Salient. An Organ of Student Opinion at Victoria College, Wellington, N.Z. Vol. 2, No. 15. July 26, 1939
Until this year, Australia and New Zealand have played entirely different codes of basketball, Australia playing a seven-a-side game, and New Zealand a nine-a-side. These were not the only differences, however, the Australian game being more akin to the game which was played in New Zealand 20 years ago—a much less scientific game than the one now played. The time when the player who could throw the ball the farthest distance was the best player has long gone by in New Zealand, and present day representative players need brains as well as brawn.
When the New Zealand team visited Australia last year, great praise or their type of play was received everywhere they appeared, and as a result of the visit. Australia decided to practically revolutionise her games—with the main exception that. In line with England, they retained the seven-a-side. Provision being made for a nine-a-side team also. New Zealand decided to retain her own number for internal games, but must play the seven-a-side for international games. With the playing rules otherwise the same, this is not difficult, as proof of which, the interesting King's Birthday tournament for Senior A grade in Wellington this year. This was played under international rules, and when questioned afterwards, nearly all teams said that, once accustomed to the territorial alteration, they enjoyed the game.

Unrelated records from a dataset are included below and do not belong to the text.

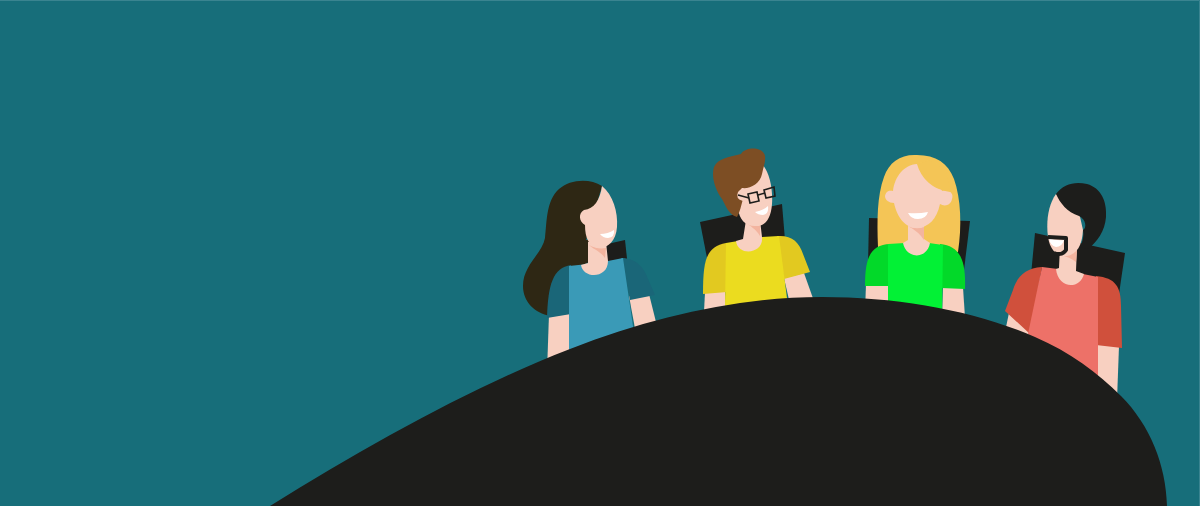
<!DOCTYPE html>
<html lang="en">
<head>
<meta charset="utf-8">
<title>Four colleagues at a round table</title>
<style>
:root {
  --teal: #176e7a;
  --edge: #3a8490;
  --black: #1d1d1b;
  --skin: #f8d0c1;
  --skin-shade: #f3b49f;
  --white: #fff;
  --dark-brown: #2e2714;
  --brown: #7d4e24;
  --blond: #f4c556;
  --blue: #3a9ab7;
  --blue-shade: #1a6678;
  --yellow: #ebdc1f;
  --yellow-shade: #e2c920;
  --green: #02f135;
  --green-shade: #02d929;
  --coral: #ed7168;
  --coral-shade: #d0503c;
}
html, body { margin: 0; height: 100%; overflow: hidden; background: var(--teal); }
.scene { display: block; width: 1200px; height: 506px; }
.background { fill: var(--teal); }
.edge { fill: none; stroke: var(--edge); }
.chair, .table, .black-hair { fill: var(--black); }
.skin { fill: var(--skin); }
.shade { fill: var(--skin-shade); }
.smile { fill: var(--white); }
.dark-hair { fill: var(--dark-brown); }
.brown-hair { fill: var(--brown); }
.blond-hair { fill: var(--blond); }
.blue { fill: var(--blue); }
.blue-sleeve { fill: var(--blue-shade); }
.yellow { fill: var(--yellow); }
.yellow-sleeve { fill: var(--yellow-shade); }
.green { fill: var(--green); }
.green-sleeve { fill: var(--green-shade); }
.coral { fill: var(--coral); }
.coral-sleeve { fill: var(--coral-shade); }
.glasses { fill: none; stroke: var(--black); stroke-width: 1.6; }
.beard { fill: none; stroke: var(--black); stroke-width: 4; stroke-linejoin: round; }
</style>
</head>
<body>
<svg class="scene" viewBox="0 0 1200 506" role="img" aria-label="Four smiling colleagues sitting around a large black table">
  <rect class="background" width="1200" height="506"/>
  <path class="edge" d="M0 0.5H1199.5V506"/>

  <g id="woman-in-blue">
    <polygon class="chair" points="585,249 625,240 628,268 590,275"/>
    <path class="dark-hair" d="M602 186C590 178 570 179 559 189C546 201 547 221 545 238C542 254 523 265 523 286C523 302 535 313 550 316L570 272L596 258L598 240L586 240Z"/>
    <polygon class="skin" points="549,314 570,312 569,372 547,372"/>
    <polygon class="skin" points="629,296 649,294 659,334 636,334"/>
    <path class="blue-sleeve" d="M571 265C553 268 548 284 547 318L571 314Z"/>
    <path class="blue-sleeve" d="M621 258C637 258 644 268 648 279L655 295L630 300Z"/>
    <path class="blue" d="M569 266L588 264L608 261L623 258L635 340L569 365Z"/>
    <path class="skin" d="M588 242H606L608 261C608 279 583 279 581 265L588 263Z"/>
    <path class="shade" d="M589 245C594 248 600 249 606 248L605 258C600 251 593 249 589 245Z"/>
    <path class="skin" d="M602 186C613 195 618 212 617 227C616 241 608 248 599 248C589 247 585 238 585 225C579 222 578 213 584 210C594 209 600 200 602 186Z"/>
    <path class="smile" d="M600 234Q608 234 614 230Q615 237 608 238Q603 238 600 234Z"/>
  </g>

  <g id="man-in-yellow">
    <polygon class="chair" points="700,222 782,204 785,240 707,258"/>
    <polygon class="skin" points="705,292 725,291 726,312 704,312"/>
    <polygon class="skin" points="784,278 804,273 815,304 790,304"/>
    <path class="yellow-sleeve" d="M726 243C706 247 703 260 703 294L727 292Z"/>
    <path class="yellow-sleeve" d="M777 236C792 235 799 242 803 254L810 272L784 279Z"/>
    <path class="yellow" d="M726 243L744 240L762 237L779 236L788 306H725Z"/>
    <path class="skin" d="M746 220H760L762 237C764 254 738 257 736 241L743 239Z"/>
    <path class="shade" d="M745 222C750 225 755 226 760 225L760 236C756 229 750 226 745 222Z"/>
    <path class="skin" d="M763 165C770 174 773 190 772 204C771 220 764 227 755 226C745 226 739 219 738 208L737 190L750 170Z"/>
    <path class="brown-hair" d="M741 154C745 147 763 146 765 156C766 162 763 168 762 174C760 184 750 189 742 188C738 191 738 197 743 199C741 206 740 212 737 217C728 214 726 206 722 199C715 190 711 176 714 167C718 158 730 157 741 154Z"/>
    <path class="skin" d="M743 201Q735 199 738 192Q741 188 745 191Z"/>
    <g class="glasses">
      <path d="M738 195L749 198M758 195L765 193"/>
      <polygon points="748,194 757,192 759,201 750,203"/>
      <polygon points="764,190 774,187 775,196 766,198"/>
    </g>
    <path class="smile" d="M755 212Q763 211 768 206Q769 214 763 215Q758 215 755 212Z"/>
  </g>

  <g id="woman-in-green">
    <polygon class="chair" points="869,218 970,221 964,270 868,266"/>
    <path class="blond-hair" d="M878 247C877 220 877 196 884 177C889 162 901 154 917 155C936 155 948 163 954 179C961 199 962 226 958 252L930 254L880 250Z"/>
    <polygon class="skin" points="866,284 888,284 888,312 865,312"/>
    <polygon class="skin" points="943,287 963,287 965,318 942,318"/>
    <path class="green-sleeve" d="M890 244C870 245 865 258 865 286H890Z"/>
    <path class="green-sleeve" d="M940 244C960 246 966 260 965 289L941 288Z"/>
    <path class="green" d="M888 244L905 243H929L943 245L942 318L888 312Z"/>
    <path class="skin" d="M908 222H924V239L930 243C927 260 906 259 903 243L908 240Z"/>
    <path class="shade" d="M908 226Q916 230 924 227V240Q919 232 908 226Z"/>
    <path class="skin" d="M917 164C930 166 939 177 942 191C950 189 954 194 952 199C951 205 945 207 940 204C937 219 928 228 917 228C905 228 897 217 894 203C889 203 885 200 885 196C886 191 889 190 893 191C895 176 904 165 917 164Z"/>
    <path class="blond-hair" d="M917 164C921 178 932 190 951 192L946 170L930 160Z"/>
    <path class="smile" d="M908 213Q918 214 928 212Q926 219 918 219Q911 219 908 213Z"/>
  </g>

  <g id="man-in-coral">
    <polygon class="chair" points="1035,233 1125,253 1119,294 1031,275"/>
    <polygon class="skin" points="1010,308 1032,328 1040,348 1005,332"/>
    <polygon class="skin" points="1098,344 1119,346 1117,400 1097,392"/>
    <path class="coral-sleeve" d="M1042 267C1025 268 1017 277 1013 290L1005 311L1030 334Z"/>
    <path class="coral-sleeve" d="M1096 276C1116 278 1121 287 1121 306L1122 348L1096 345Z"/>
    <path class="coral" d="M1042 267L1058 269L1083 274L1098 277V388L1028 334Z"/>
    <path class="skin" d="M1060 246L1077 247L1076 271L1084 274C1080 290 1058 289 1056 269L1059 268Z"/>
    <path class="shade" d="M1060 255Q1069 256 1077 250L1076 262Q1070 257 1060 255Z"/>
    <path class="skin" d="M1056 194C1048 205 1046 222 1048 237C1050 250 1057 257 1067 256C1077 254 1082 246 1083 230L1078 208Z"/>
    <path class="black-hair" d="M1056 194C1063 184 1075 181 1087 184C1101 188 1107 201 1106 217C1105 231 1097 242 1088 249L1080 247C1083 241 1084 235 1083 230C1087 228 1086 219 1079 216C1067 212 1060 203 1056 194Z"/>
    <path class="smile" d="M1049 238Q1056 241 1064 240Q1062 247 1056 247Q1050 246 1049 238Z"/>
    <path class="beard" d="M1048 237L1066 238L1066 250Q1062 256 1054 253"/>
  </g>

  <path class="table" d="M270 506C370 444 472 387 570 349C655 316 740 297 822 297C900 297 975 311 1035 337C1070 352 1098 373 1121 396C1150 425 1166 465 1167 506Z"/>
</svg>
</body>
</html>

The main changes for New Zealand players were the elimination of guarding, and the "one shot at goal only." for forwards.
As a result of the "No guarding" play is faster and evener, with less personal contact, and the "one shot only" has improved the accuracy of the forwards, besides keeping the ball in play more.

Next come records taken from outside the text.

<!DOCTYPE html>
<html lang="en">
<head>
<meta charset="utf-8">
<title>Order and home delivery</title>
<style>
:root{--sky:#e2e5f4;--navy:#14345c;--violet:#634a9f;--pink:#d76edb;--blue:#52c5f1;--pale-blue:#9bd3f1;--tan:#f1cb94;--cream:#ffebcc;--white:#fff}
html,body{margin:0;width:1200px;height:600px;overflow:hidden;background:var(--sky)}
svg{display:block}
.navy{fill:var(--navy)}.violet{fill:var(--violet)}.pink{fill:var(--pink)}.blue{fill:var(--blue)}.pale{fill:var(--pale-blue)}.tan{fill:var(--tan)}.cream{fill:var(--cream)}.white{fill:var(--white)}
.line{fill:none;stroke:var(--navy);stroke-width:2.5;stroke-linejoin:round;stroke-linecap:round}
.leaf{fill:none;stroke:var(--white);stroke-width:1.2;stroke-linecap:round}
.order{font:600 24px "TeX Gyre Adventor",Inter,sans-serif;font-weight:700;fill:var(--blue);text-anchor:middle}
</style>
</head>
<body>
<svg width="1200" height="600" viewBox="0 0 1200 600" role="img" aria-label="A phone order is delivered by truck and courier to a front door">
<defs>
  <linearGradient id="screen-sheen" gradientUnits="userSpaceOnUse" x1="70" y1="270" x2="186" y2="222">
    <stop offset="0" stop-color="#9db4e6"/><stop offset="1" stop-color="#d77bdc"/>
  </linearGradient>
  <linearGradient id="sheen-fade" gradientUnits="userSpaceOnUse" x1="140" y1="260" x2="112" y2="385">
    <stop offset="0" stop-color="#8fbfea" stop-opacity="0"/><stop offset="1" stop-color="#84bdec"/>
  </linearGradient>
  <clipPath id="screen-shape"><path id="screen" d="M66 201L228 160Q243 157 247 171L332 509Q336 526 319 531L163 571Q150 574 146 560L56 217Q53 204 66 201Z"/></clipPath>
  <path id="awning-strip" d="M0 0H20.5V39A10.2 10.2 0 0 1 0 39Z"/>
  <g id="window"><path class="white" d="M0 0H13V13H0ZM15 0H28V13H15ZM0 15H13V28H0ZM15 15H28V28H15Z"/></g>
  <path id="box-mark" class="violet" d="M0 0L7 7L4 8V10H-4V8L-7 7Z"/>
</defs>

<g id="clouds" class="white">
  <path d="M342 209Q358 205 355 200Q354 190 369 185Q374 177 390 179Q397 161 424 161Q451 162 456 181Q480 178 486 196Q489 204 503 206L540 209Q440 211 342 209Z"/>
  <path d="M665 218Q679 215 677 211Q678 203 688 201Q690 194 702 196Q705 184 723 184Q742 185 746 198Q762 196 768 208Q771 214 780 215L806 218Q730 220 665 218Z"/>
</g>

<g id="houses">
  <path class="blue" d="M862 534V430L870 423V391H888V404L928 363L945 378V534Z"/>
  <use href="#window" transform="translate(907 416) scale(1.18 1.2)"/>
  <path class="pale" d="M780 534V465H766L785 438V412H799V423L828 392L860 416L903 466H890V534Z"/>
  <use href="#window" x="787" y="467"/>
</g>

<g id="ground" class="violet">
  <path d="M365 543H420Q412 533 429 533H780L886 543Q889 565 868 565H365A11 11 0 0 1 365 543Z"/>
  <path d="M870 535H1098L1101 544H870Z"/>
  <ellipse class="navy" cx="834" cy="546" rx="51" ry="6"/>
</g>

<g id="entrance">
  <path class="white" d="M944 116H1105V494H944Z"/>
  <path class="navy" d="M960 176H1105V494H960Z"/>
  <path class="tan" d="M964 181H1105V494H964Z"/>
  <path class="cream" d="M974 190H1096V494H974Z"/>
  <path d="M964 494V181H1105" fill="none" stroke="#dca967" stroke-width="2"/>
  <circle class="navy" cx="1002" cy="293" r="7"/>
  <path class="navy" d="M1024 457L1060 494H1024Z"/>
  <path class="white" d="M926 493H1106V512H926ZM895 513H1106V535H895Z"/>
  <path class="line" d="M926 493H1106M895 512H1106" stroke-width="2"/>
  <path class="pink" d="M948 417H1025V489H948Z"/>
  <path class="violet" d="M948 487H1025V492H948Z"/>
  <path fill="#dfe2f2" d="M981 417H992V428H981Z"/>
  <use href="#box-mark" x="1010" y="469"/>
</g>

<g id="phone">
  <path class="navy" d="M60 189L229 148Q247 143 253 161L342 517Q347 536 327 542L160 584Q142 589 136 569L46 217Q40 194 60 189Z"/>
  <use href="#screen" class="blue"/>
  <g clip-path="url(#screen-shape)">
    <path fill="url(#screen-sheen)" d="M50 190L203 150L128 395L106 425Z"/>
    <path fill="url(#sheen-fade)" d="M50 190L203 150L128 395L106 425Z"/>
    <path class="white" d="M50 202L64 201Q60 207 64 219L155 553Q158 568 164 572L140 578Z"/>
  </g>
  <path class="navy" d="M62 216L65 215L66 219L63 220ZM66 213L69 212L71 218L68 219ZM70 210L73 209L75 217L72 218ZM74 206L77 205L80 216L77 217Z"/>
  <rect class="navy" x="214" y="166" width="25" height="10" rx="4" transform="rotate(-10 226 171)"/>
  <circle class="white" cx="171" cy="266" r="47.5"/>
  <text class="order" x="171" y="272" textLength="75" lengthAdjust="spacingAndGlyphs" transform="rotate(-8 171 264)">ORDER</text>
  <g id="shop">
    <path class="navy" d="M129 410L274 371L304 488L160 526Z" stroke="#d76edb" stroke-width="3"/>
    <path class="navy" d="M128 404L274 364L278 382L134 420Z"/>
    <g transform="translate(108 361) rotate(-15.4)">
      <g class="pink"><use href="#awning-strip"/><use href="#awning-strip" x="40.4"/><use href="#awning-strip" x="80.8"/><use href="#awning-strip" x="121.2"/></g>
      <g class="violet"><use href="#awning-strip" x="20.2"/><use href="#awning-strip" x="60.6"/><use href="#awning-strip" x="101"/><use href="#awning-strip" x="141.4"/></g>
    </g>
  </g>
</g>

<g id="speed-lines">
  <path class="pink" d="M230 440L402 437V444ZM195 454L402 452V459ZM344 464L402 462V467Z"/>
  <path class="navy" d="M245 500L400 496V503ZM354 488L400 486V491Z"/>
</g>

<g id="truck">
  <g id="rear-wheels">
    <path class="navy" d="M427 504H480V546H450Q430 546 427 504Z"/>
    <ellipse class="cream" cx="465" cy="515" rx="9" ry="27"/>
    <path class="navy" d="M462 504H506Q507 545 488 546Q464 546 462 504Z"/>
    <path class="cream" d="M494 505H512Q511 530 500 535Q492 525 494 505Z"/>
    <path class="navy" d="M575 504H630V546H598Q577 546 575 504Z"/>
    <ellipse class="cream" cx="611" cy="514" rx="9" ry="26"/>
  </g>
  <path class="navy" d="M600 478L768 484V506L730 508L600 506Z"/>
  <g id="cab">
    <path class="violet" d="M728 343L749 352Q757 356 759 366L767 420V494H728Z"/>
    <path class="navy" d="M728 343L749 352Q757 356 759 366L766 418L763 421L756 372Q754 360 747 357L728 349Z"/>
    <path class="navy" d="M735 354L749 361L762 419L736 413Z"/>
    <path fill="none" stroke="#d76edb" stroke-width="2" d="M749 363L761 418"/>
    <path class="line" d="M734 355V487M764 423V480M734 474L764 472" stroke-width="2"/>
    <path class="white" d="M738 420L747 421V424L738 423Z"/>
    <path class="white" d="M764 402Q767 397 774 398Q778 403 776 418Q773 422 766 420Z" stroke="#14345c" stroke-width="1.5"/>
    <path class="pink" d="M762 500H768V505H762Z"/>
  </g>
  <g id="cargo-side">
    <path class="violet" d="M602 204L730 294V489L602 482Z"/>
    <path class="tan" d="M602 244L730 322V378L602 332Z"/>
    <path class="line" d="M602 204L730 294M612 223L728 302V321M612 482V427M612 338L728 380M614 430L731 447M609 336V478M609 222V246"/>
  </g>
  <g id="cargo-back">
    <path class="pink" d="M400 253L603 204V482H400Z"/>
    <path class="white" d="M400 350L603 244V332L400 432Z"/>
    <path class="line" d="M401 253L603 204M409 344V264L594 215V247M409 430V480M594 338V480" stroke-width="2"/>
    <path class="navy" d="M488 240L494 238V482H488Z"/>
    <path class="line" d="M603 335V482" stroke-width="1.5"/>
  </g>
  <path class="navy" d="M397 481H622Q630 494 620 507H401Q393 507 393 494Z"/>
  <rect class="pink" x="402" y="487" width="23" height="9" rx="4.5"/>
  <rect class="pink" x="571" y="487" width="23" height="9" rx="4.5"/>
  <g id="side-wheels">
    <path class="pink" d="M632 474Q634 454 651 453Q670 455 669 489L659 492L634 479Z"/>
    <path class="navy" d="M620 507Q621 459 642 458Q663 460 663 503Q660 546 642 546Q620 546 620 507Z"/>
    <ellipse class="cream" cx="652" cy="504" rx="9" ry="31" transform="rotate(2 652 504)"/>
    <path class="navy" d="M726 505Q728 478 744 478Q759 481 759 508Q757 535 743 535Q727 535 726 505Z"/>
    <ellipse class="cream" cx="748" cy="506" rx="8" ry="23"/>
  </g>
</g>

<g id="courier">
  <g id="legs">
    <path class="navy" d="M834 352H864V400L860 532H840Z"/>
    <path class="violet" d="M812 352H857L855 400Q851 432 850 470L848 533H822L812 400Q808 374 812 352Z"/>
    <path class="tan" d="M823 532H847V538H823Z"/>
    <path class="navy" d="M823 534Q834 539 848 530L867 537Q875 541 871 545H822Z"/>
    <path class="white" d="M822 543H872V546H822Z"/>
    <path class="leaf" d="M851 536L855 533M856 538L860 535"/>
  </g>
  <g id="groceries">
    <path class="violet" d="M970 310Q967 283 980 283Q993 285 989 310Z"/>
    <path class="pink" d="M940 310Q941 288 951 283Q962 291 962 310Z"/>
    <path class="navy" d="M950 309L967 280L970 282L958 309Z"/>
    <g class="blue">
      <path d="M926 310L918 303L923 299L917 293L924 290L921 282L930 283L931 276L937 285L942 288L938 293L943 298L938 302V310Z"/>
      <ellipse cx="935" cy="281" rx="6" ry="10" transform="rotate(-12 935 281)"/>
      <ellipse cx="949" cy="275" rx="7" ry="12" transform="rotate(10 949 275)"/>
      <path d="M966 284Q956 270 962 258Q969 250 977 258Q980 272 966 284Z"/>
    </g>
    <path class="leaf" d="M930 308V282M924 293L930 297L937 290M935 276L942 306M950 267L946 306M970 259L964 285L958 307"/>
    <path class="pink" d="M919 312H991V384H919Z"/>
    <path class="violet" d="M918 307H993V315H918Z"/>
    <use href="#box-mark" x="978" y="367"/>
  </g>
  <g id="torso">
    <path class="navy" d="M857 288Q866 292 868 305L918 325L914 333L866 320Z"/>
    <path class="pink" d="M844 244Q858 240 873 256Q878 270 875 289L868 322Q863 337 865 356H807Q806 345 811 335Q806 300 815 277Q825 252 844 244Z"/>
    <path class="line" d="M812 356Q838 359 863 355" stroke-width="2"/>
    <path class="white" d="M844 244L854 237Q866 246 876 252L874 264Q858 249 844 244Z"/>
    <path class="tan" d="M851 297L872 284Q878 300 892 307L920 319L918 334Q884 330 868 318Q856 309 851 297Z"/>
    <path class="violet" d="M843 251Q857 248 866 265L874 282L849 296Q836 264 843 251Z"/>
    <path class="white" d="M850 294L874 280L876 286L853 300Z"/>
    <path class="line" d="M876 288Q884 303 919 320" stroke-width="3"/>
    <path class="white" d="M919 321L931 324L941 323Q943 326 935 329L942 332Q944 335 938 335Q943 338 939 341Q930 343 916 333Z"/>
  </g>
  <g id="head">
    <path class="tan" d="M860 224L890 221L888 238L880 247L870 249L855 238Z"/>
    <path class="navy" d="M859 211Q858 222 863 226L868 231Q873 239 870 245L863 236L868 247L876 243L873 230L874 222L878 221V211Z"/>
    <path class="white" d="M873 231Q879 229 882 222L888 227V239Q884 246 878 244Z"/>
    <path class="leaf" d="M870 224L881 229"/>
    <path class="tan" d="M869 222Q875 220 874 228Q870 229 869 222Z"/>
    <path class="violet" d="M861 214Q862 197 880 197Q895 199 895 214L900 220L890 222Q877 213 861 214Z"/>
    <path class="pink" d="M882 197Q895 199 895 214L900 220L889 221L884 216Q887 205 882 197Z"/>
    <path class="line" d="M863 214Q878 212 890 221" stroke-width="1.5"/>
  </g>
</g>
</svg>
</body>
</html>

The visit of the Australian Team to the Centennial tournament which is to be held in Wellington next Easter should show both codes at their best, each N.Z. team playing each other nine-a-side, and each meeting Australia in a seven-a-side game. The outcome of the conference on rules which will be held at the same time will be awaited with interest.
—Mrs. H. D. Muir.
Pres., N.Z.B. Assn.